Africa, which is an emerging, not a frontier, market.
But with daily turnover on the Lagos stock market less than
$30 million, its appeal to large international investors is
limited. That is even more true of Kenya, Mauritius or other
"Some of these markets did very well last year. They may go
more slowly or take a break," said Sven Richter, head of
frontier markets at Renaissance Asset Managers.
"I am not predicting they will go down - they should rise at
a slower rate."
Investors have not been deterred by violence in African
markets, notably the attack on a Nairobi shopping mall in
September which killed 67 and in Nigeria where thousands have
died since the Islamist group Boko Haram launched an uprising

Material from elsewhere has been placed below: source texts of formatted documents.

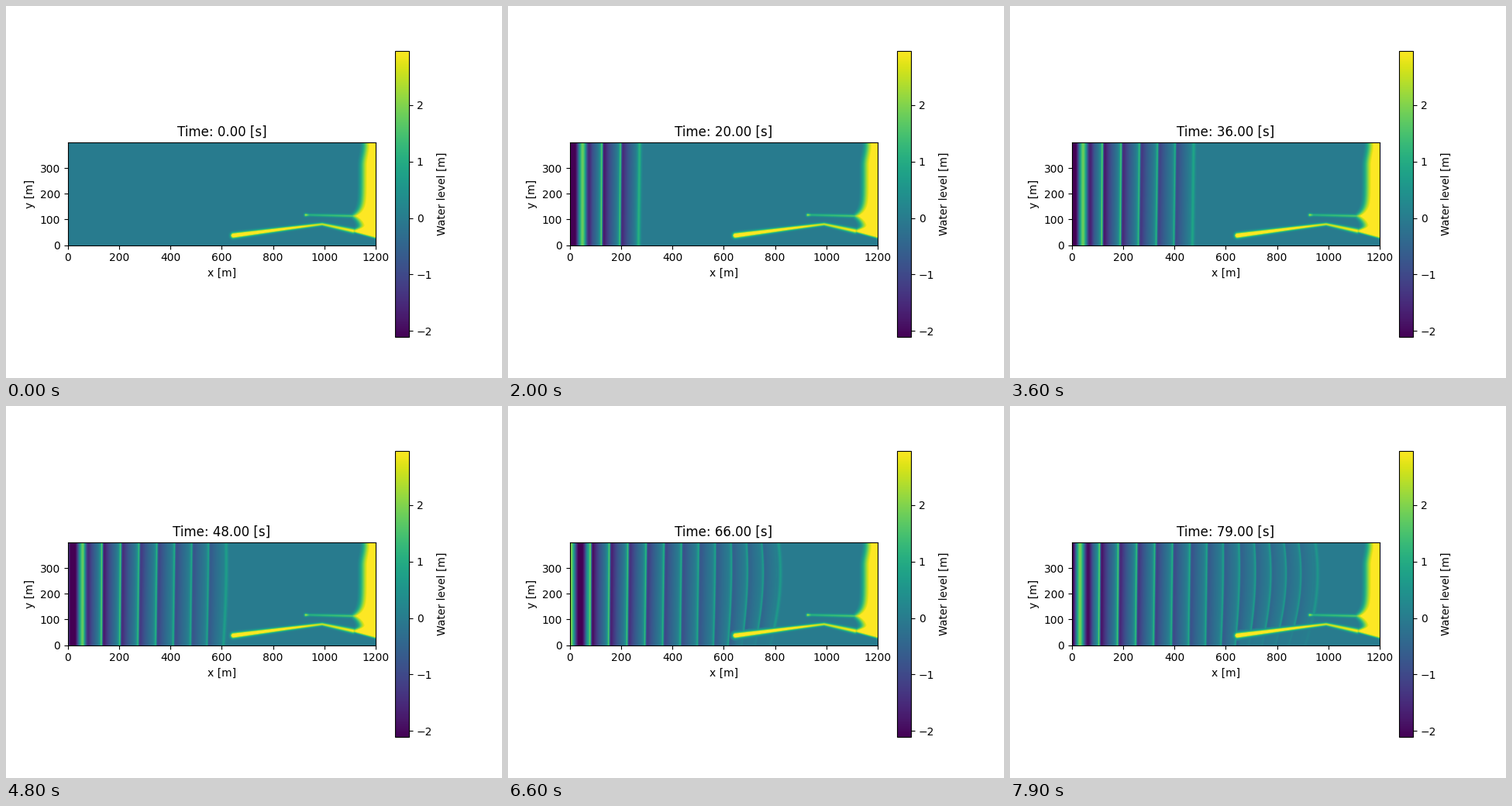
A matplotlib script that plays this animation: 640 by 480 pixels, repeating every 8000 ms.

```python
import numpy as np
import matplotlib.pyplot as plt
from matplotlib.animation import FuncAnimation

FRAMES, INTERVAL = 80, 100
WIDTH, HEIGHT = 1200, 400
VMIN, VMAX = -2.109, 2.964

# Crest k periods after the inlet stands at START + STEP * k - SLOW * k^2
PERIOD, START, STEP, SLOW = 5.48, 31, 75.6, 0.704
FRONT_END = 14  # periods travelled by the front at the last second

X, Y = np.meshgrid(np.linspace(0, WIDTH, 601), np.linspace(0, HEIGHT, 201))


def smooth(v):
    v = np.clip(v, 0, 1)
    return v * v * (3 - 2 * v)


def bell(v, mid, width):
    return np.exp(-((v - mid) / width) ** 2)


def ridge(points):
    """Bell-shaped bank along a polyline of (x, y, height, half width)."""
    out = np.zeros_like(X)
    for (x0, y0, h0, w0), (x1, y1, h1, w1) in zip(points, points[1:]):
        dx, dy = x1 - x0, y1 - y0
        s = np.clip(((X - x0) * dx + (Y - y0) * dy) / (dx * dx + dy * dy), 0, 1)
        d = np.hypot(X - x0 - s * dx, Y - y0 - s * dy)
        out = np.maximum(out, (h0 + s * (h1 - h0)) * bell(d, 0, w0 + s * (w1 - w0)))
    return out


# Dry ground: sloping shore, breakwater and jetty
WALL = [(645, 38, 4.2, 10), (862, 66, 3.4, 7), (992, 82, 2.6, 6), (1113, 56, 3, 9)]
JETTY = [(928, 118, 2.4, 6), (942, 118, 1.2, 5), (1110, 114, 1.6, 6)]

coast = 1150 + 10 * smooth((Y - 310) / 80)
coast -= 42 * np.exp(-np.abs(Y - 114) / 22) + 45 * bell(Y, 52, 14)
south = 53 - 0.27 * (X - 1107)
shore = 3.1 * smooth((X - coast + 25) / 50) * smooth((Y - south + 7) / 14)
LAND = np.maximum.reduce([shore, ridge(WALL), ridge(JETTY)])

# Wave travel, measured in periods, with crests bending over the shoals
lag = 25 * ((Y - 270) / 200) ** 2 * smooth((X - 500) / 400)
lag += 5 * (1 - Y / HEIGHT) * np.clip(X / 300, 0, 1)
PHASE = (STEP - np.sqrt(STEP ** 2 - 4 * SLOW * (X + lag - START))) / (2 * SLOW)

CREST = 0.6 + 1.9 * np.exp(-X / 350)
TROUGH = 2.5 * np.exp(-X / 430)
STEEP = smooth((X - 55) / 35)

wall_x, wall_y = np.array(WALL)[:, :2].T
behind_wall = smooth((X - 640) / 20) * smooth((np.interp(X, wall_x, wall_y) - Y) / 10 + 0.5)
behind_jetty = smooth((X - 920) / 20) * smooth((118 - Y) / 15 + 0.5)
CALM = (1 - 0.8 * behind_wall) * (1 - 0.7 * behind_jetty)


def water(t):
    ahead = PHASE - FRONT_END + (FRAMES - 1 - t) / PERIOD
    q = ahead % 1
    turn = 2 * np.pi * q
    swell = np.cos(turn + 0.38 * np.sin(turn))
    swell *= np.where(swell > 0, 0.8 * CREST, TROUGH)
    spike = bell(q, 0, 0.05) + np.exp((q - 1) / 0.07)
    hollow = 1.25 * (1 - q) ** 1.5 * (1 - bell(q, 0, 0.08))
    bore = CREST * spike - TROUGH * hollow
    level = swell + STEEP * (bore - swell)
    front = 0.8 * np.minimum(CREST, 1.4) * bell(ahead, 0.002 * t, 0.11)
    return np.where(ahead > -0.12, front, level) * CALM * min(t / 2, 1)


def surface(t):
    level = water(t)
    return np.where(LAND > 0.05, np.maximum(level, LAND), level)


fig, ax = plt.subplots(figsize=(6.4, 4.8), dpi=100)
image = ax.imshow(surface(0), origin="lower", extent=(0, WIDTH, 0, HEIGHT),
                  cmap="viridis", vmin=VMIN, vmax=VMAX)
ax.set_xlabel("x [m]")
ax.set_ylabel("y [m]")
ax.set_xticks(range(0, 1201, 200))
ax.set_yticks(range(0, 301, 100))
title = ax.set_title("Time: 0.00 [s]")
fig.colorbar(image, ax=ax, label="Water level [m]", ticks=range(-2, 3))


def update(frame):
    image.set_data(surface(frame))
    title.set_text(f"Time: {frame:.2f} [s]")
    return image, title


anim = FuncAnimation(fig, update, frames=FRAMES, interval=INTERVAL,
                     repeat=True, repeat_delay=0, blit=False)
plt.show()
```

against the state in 2009.
The continent has also been less-sensitive than other
high-yielding markets to the prospect of the U.S. Federal
Reserve reducing its stimulus programme from this month,
although that will still be a risk.
"It's more about the growth story locally," said Razia Khan,
head of Africa research at Standard Chartered.
"The Africa growth story is consistent, the impact will
still be positive."
The International Monetary Fund forecasts economic growth in
sub-Saharan Africa will accelerate to 6 percent this year, from
an estimated 5 percent in 2013.
But some of last year's outperforming stocks may find the
Kenyan power generation company Kengen soared more
than 50 percent in 2013, but further gains may be hobbled by
huge capital raising to finance new generation plans.
Nigerian banking profitability could be at risk from more
punitive reserve requirements.
Local funds, however, have helped boost share prices in
recent months as they switched from fixed income markets which
have lost some of their yield appeal.
Nigeria's pension assets have more than doubled in the last
eight years, to $24 billion.
"The allocation to equities is increasing, moving from 10-11
percent to 13-14 percent, and we see that increasing even
further," said David Mcilroy, chief investment officer of Africa
And for those funds small and nimble enough to move into the
tinier African markets, there could be other options.
Analyst picks include Botswana microfinance company Letshego
, Mauritius' second bank Mauritius Commercial Bank
and Rwanda's Bank of Kigali.
Richter said investors would gradually become more
adventurous in stock-picking, moving away from international
names and towards buoyant local businesses.
"They first get their toes into the market, then look at
(Additional reporting by Duncan Miriri in Nairobi; Editing by